Many claim So Solid Crew were themselves guilty of such a charge, but Ashley feels this is a hypocritical assessment.
“As a society we tend to pick a scapegoat, like rappers, for problems. But Sony Playstation still has games with guns on it and people snorting coke to get energy… and this is computer games for kids. That is worrying! Even books will have a knife or a gun on the front cover. It’s basic promotion. But any time a rapper does it, all of a sudden there is a big hype” he argues.
He feels the rise in gun culture is in greater part due to the example set, not by rappers, but by those in power.
“Tony Blair gives the impression that it’s alright to kill lots of people, occupy someone else’s country and bully them,” he states. “The advice the kids get from the Government is that when you can’t talk about it, shoot people.”
It is an interesting view from someone who appears to have the measure of political operators.
“Prime Ministers and Presidents are essentially actors” he declares.
“They are given their lines, told how to move their hands and how to make people listen to what they are saying.”
So would he consider a redeployment of his own acting abilities to a new stage – in Westminster?
He laughs at the idea, replying: “I don’t want to be made out as that guy who thinks he knows everything.

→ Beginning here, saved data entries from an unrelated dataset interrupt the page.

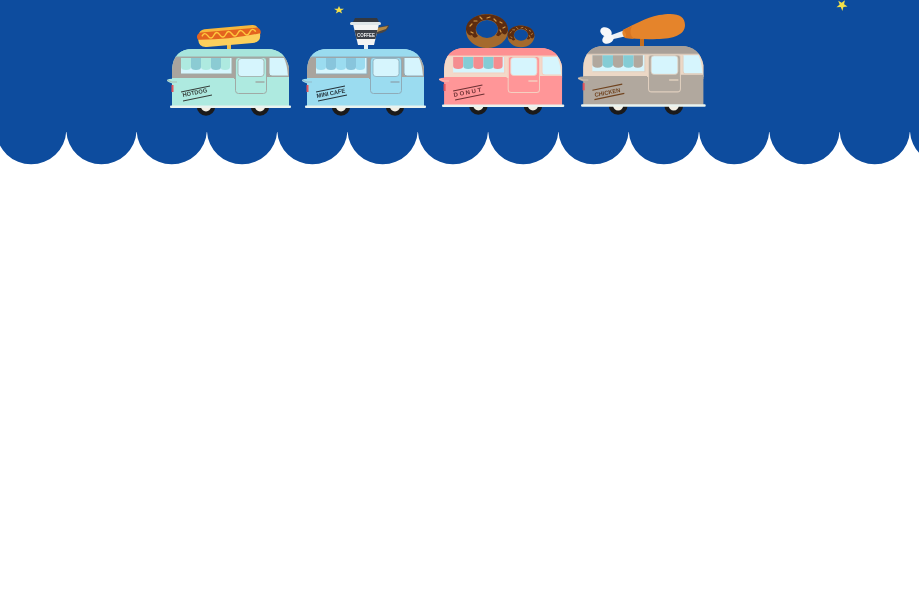
<!DOCTYPE html>
<html lang="en">
<head>
<meta charset="utf-8">
<title>Food truck banner</title>
<style>
:root{--night:#0d4c9e;--page:#fff;--star:#f3e04a;--glass:#d6f5fd;--tire:#1b1a1a;--hub:#f3efe4;--chrome:#e9f3ef;--ink:#37312b;--steel:#a9a49e}
*{box-sizing:border-box}
html,body{margin:0;overflow:hidden;background:var(--page)}
.banner{width:919px;height:614px;overflow:hidden;background:var(--page)}
.banner svg{display:block}
.sky{fill:var(--night)}
.star{fill:var(--star)}
.mint{--body:#aeeae0;--roof:#a8e5dc;--band:var(--steel);--trim:#a0aaa5;--stripe-a:#aeeae0;--stripe-b:#8bcbd3;--sign:#37403c}
.blue{--body:#9bdcf0;--roof:#9adbef;--band:var(--steel);--trim:#8fabb8;--stripe-a:#9bdcf0;--stripe-b:#88c5dc;--sign:#26333b}
.pink{--body:#ff9698;--roof:#fd9092;--band:#f3d9c9;--trim:#f5cfc0;--stripe-a:#f58d90;--stripe-b:#84ccd5;--sign:#6b3033}
.taupe{--body:#b1a89e;--roof:#a9a098;--band:#ecd8c6;--trim:#e0cfbf;--stripe-a:#b1a89e;--stripe-b:#84ccd5;--sign:#70431f}
.body{fill:var(--body)}
.roof{fill:var(--roof)}
.band{fill:var(--band)}
.glass{fill:var(--glass)}
.stripe-a{fill:var(--stripe-a)}
.stripe-b{fill:var(--stripe-b)}
.trim{fill:none;stroke:var(--trim)}
.sign-line{stroke:var(--sign);stroke-width:1.1}
.sign text{fill:var(--sign);font:700 6px "Liberation Sans",Arial,sans-serif}
.cup-label{fill:#fff;font:700 5px "Liberation Sans",Arial,sans-serif}
</style>
</head>
<body>
<main class="banner">
<svg width="919" height="614" viewBox="0 0 919 614" role="img" aria-label="Four food trucks on a blue scalloped awning: hotdog, mini cafe, donut and chicken">
<defs>
<clipPath id="van-shape"><path d="M4 59V22Q5 1 25 1H99Q117 1 121 20V59Z"/></clipPath>
<g id="wheel">
<circle r="9.2" fill="var(--tire)"/>
<circle r="5" fill="var(--hub)"/>
</g>
<g id="van">
<use href="#wheel" x="38" y="58.5"/>
<use href="#wheel" x="92" y="58.5"/>
<g clip-path="url(#van-shape)">
<rect class="body" x="3" width="119" height="60"/>
<rect class="band" x="3" y="9" width="119" height="22"/>
<path class="roof" d="M3 0H122V9H3Z"/>
<path d="M4 9H121" stroke="var(--trim)" stroke-width="1"/>
<path class="body" d="M3 30H66V34H3ZM99 29H122V33H99Z"/>
<path class="glass" d="M101 10H116Q119 16 120 28H104Q101 28 101 25Z"/>
<path class="trim" d="M101 10V25Q101 28 104 28H120"/>
</g>
<rect class="glass" x="13" y="10" width="51" height="16"/>
<g id="awning-stripes">
<path class="stripe-a" d="M13 10H23V19Q23 22 18 22T13 19Z"/>
<path class="stripe-b" d="M23 10H33V19Q33 22 28 22T23 19Z"/>
<path class="stripe-a" d="M33 10H43V19Q43 22 38 22T33 19Z"/>
<path class="stripe-b" d="M43 10H53V19Q53 22 48 22T43 19Z"/>
<path class="stripe-a" d="M53 10H62V19Q62 22 57 22T53 19Z"/>
</g>
<path class="trim" d="M13 26H64V10"/>
<path class="body" d="M68 10H98V46H68Z"/>
<rect class="trim" x="67.5" y="9.5" width="31" height="36" rx="3"/>
<rect class="glass" x="70" y="10.5" width="26" height="18" rx="3" stroke="var(--trim)" stroke-width=".8"/>
<path d="M88 34H96" stroke="var(--trim)" stroke-width="1.4" stroke-linecap="round"/>
<path class="body" d="M-1 32Q1 30 9 31V36Q3 36 -1 33Z"/>
<path d="M-1 32Q4 35 9 34" fill="none" stroke="var(--trim)" stroke-width=".7"/>
<rect x="3.5" y="37" width="2" height="7" fill="#e4545c"/>
<rect x="2" y="57.5" width="121" height="2.5" rx="1" fill="var(--chrome)"/>
<path class="sign-line" d="M13 44L42 38M15 53L44 47"/>
</g>
<path id="star" class="star" d="M0-5L1.3-1.5 5-1.5 2 .8 3.2 4.4 0 2.2-3.2 4.4-2 .8-5-1.5-1.3-1.5Z"/>
<g id="donut">
<path d="M-21 2A21 17 0 1 0 21 2A21 17 0 1 0-21 2ZM-11 0A11 9 0 1 1 11 0A11 9 0 1 1-11 0Z" fill="#a56a2c" fill-rule="evenodd"/>
<path d="M-21 1C-21-20 21-20 21 1Q19 8 15 4Q12 9 9 6Q12 2 11-1C9-12-9-12-11-1Q-12 4-9 7Q-13 11-15 6Q-19 8-21 1Z" fill="#5c2c10"/>
<path d="M-17-3l2-2M-13-8l3 0M-7-12l2 2M0-11l3-1M7-10l2 2M13-7l2 1M16-1l2-1M-16 3l2 1M13 1l1 2" stroke="#d59a45" stroke-width="1.2" stroke-linecap="round"/>
</g>
</defs>

<g id="scalloped-awning" class="sky">
<rect width="919" height="132"/>
<path d="M-4 131a35.2 35.2 0 0 0 70.3 0a35.2 35.2 0 0 0 70.3 0a35.2 35.2 0 0 0 70.3 0a35.2 35.2 0 0 0 70.3 0a35.2 35.2 0 0 0 70.3 0a35.2 35.2 0 0 0 70.3 0a35.2 35.2 0 0 0 70.3 0a35.2 35.2 0 0 0 70.3 0a35.2 35.2 0 0 0 70.3 0a35.2 35.2 0 0 0 70.3 0a35.2 35.2 0 0 0 70.3 0a35.2 35.2 0 0 0 70.3 0a35.2 35.2 0 0 0 70.3 0a35.2 35.2 0 0 0 70.3 0Z"/>
</g>

<g id="stars">
<use href="#star" transform="translate(339 10) scale(1 .8)"/>
<use href="#star" transform="translate(842 5) rotate(32) scale(1.1)"/>
</g>

<g id="hotdog-truck" class="mint">
<rect x="227" y="42" width="4" height="9" fill="#efc04c"/>
<g transform="rotate(-5 229 36)">
<rect x="199" y="27" width="60" height="13" rx="6" fill="#f6b73c"/>
<rect x="197" y="30" width="64" height="9" rx="4.5" fill="#e3641f"/>
<path d="M202 34q3-5 6 0t6 0 6 0 6 0 6 0 6 0 6 0 6 0 6 0" fill="none" stroke="#ffc83d" stroke-width="1.4"/>
<path d="M198 37Q229 40 260 36Q261 45 252 45H206Q198 45 198 37Z" fill="#fcd05c"/>
</g>
<use href="#van" x="168" y="48"/>
<g class="sign"><text transform="translate(183 97) rotate(-11)" textLength="25" lengthAdjust="spacingAndGlyphs">HOTDOG</text></g>
</g>

<g id="cafe-truck" class="blue">
<rect x="364" y="43" width="4" height="8" fill="#e7f1f4"/>
<path d="M375 28L389 25Q389 32 377 34" fill="#4a4543"/>
<path d="M377 28L388 26L386 29L377 32Z" fill="#b58a45"/>
<path d="M353 24H379L374 45H358Z" fill="#f4f4f2"/>
<path d="M354.500 30H377.500L375.500 39H356.500Z" fill="#3d4148"/>
<rect x="350" y="22" width="31" height="3" rx="1.5" fill="#dfe6e8"/>
<path d="M353 22L355 18H377L379 22Z" fill="#34383f"/>
<text class="cup-label" x="357" y="36.500" textLength="18" lengthAdjust="spacingAndGlyphs">COFFEE</text>
<use href="#van" x="303" y="48"/>
<g class="sign"><text transform="translate(317 98) rotate(-11)" textLength="29" lengthAdjust="spacingAndGlyphs">MINI CAFE</text></g>
</g>

<g id="donut-truck" class="pink">
<rect x="485" y="44" width="4" height="7" fill="#a56a2c"/>
<use href="#donut" transform="translate(487 29)"/>
<use href="#donut" transform="translate(521 35) scale(.64)"/>
<use href="#van" transform="translate(440 47) scale(1.01 1)"/>
<g class="sign"><text transform="translate(454 97) rotate(-11)" textLength="28">DONUT</text></g>
</g>

<g id="chicken-truck" class="taupe">
<rect x="640" y="38" width="4" height="10" fill="#c66f20"/>
<path d="M606 37L625 30L627 36L609 40Z" fill="#eef1f4"/>
<g fill="#f7f8fa"><ellipse cx="606" cy="32" rx="6" ry="4.500" transform="rotate(25 606 32)"/><ellipse cx="608" cy="39" rx="6" ry="4.500" transform="rotate(-25 608 39)"/></g>
<path d="M623 30C635 24 645 18 659 15C676 12 685 15 685 25C685 35 673 39 657 39C643 40 634 38 625 38Q621 34 623 30Z" fill="#e5842b"/>
<path d="M623 30Q628 34 625 38L634 39Q628 34 632 26Z" fill="#d87522"/>
<use href="#van" transform="translate(579 45) scale(1.03)"/>
<g class="sign"><text transform="translate(595 97) rotate(-11)" textLength="26" lengthAdjust="spacingAndGlyphs">CHICKEN</text></g>
</g>
</svg>
</main>
</body>
</html>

I enjoy being able to have a dialogue with people, and have them respect me because I’m talking sense, rather than simply because of who I am."
With that said, how will a young truly representative member of the black community ever emerge on the political scene?
“I think someone will come through who is willing to represent the black community and the disaffected youth on a political level – it's just not going to be me” he states emphatically.
We will be hearing a lot more from Peckham’s latest rising star.